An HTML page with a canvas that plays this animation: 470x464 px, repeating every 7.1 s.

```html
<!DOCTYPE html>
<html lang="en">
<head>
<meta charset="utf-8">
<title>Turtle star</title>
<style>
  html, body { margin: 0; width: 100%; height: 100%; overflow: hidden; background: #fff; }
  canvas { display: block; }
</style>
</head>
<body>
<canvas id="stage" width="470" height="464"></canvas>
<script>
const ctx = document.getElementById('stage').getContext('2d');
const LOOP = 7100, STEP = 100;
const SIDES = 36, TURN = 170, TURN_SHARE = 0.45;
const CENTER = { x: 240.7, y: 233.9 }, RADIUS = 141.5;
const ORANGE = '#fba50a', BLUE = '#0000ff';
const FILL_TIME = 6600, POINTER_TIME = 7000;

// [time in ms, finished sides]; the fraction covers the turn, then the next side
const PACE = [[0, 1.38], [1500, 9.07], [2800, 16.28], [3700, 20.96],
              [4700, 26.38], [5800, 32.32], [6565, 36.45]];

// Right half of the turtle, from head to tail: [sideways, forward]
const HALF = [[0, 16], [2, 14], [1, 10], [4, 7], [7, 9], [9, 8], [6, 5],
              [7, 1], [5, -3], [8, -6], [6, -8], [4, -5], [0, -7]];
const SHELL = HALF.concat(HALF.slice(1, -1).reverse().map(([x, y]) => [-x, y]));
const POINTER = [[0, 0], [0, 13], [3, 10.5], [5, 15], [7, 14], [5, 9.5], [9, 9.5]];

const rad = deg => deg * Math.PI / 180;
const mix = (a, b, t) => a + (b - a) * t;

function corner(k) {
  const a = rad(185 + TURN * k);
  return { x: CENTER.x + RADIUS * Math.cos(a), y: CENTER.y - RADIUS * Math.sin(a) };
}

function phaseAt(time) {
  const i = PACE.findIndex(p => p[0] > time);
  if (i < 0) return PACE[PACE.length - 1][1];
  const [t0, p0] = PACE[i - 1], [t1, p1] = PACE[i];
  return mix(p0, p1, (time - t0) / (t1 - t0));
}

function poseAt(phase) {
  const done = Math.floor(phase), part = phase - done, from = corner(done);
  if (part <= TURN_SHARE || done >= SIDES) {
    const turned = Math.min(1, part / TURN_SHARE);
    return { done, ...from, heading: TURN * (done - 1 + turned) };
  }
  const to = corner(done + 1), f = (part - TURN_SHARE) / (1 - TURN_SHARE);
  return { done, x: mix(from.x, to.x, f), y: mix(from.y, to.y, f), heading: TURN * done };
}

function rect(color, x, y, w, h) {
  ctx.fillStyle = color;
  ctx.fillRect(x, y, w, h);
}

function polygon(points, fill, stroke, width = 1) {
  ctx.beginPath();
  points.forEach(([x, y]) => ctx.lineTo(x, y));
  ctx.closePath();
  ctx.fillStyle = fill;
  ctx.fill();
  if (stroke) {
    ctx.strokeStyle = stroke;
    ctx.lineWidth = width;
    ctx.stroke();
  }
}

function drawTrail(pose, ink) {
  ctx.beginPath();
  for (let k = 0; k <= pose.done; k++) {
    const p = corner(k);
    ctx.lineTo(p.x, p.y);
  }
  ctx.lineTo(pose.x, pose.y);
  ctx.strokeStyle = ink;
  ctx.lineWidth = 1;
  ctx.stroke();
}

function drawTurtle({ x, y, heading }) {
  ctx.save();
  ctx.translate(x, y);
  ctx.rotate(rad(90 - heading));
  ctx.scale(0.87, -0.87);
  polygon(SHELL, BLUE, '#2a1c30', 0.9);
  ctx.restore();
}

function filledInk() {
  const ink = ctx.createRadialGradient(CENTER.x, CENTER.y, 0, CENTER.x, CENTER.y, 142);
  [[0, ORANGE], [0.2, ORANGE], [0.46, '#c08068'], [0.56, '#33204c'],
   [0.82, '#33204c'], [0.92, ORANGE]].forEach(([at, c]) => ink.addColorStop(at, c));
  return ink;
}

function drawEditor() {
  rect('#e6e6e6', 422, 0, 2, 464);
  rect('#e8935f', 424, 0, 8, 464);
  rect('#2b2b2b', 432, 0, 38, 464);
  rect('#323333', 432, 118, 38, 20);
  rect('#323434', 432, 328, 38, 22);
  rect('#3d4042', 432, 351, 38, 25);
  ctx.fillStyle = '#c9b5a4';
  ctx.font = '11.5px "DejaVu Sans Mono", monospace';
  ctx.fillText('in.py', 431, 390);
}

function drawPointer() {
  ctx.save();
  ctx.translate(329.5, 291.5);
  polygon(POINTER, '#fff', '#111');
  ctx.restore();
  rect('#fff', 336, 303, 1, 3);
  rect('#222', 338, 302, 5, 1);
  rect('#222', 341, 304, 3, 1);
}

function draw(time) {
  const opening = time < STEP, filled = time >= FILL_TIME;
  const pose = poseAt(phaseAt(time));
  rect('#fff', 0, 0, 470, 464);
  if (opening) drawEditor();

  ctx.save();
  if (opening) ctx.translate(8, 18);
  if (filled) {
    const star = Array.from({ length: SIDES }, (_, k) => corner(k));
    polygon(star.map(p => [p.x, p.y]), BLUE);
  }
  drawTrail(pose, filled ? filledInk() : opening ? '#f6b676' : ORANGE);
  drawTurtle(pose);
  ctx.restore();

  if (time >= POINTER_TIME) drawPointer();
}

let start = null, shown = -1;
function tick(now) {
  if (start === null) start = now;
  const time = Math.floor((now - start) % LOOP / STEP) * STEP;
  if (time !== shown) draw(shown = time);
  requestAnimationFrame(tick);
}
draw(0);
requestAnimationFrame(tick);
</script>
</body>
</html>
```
^^^^
Could you copy out every line in the material above that contains the string "canvas"?

An HTML page with a canvas that plays this animation: 470x464 px, repeating every 7.1 s.
  canvas { display: block; }
<canvas id="stage" width="470" height="464"></canvas>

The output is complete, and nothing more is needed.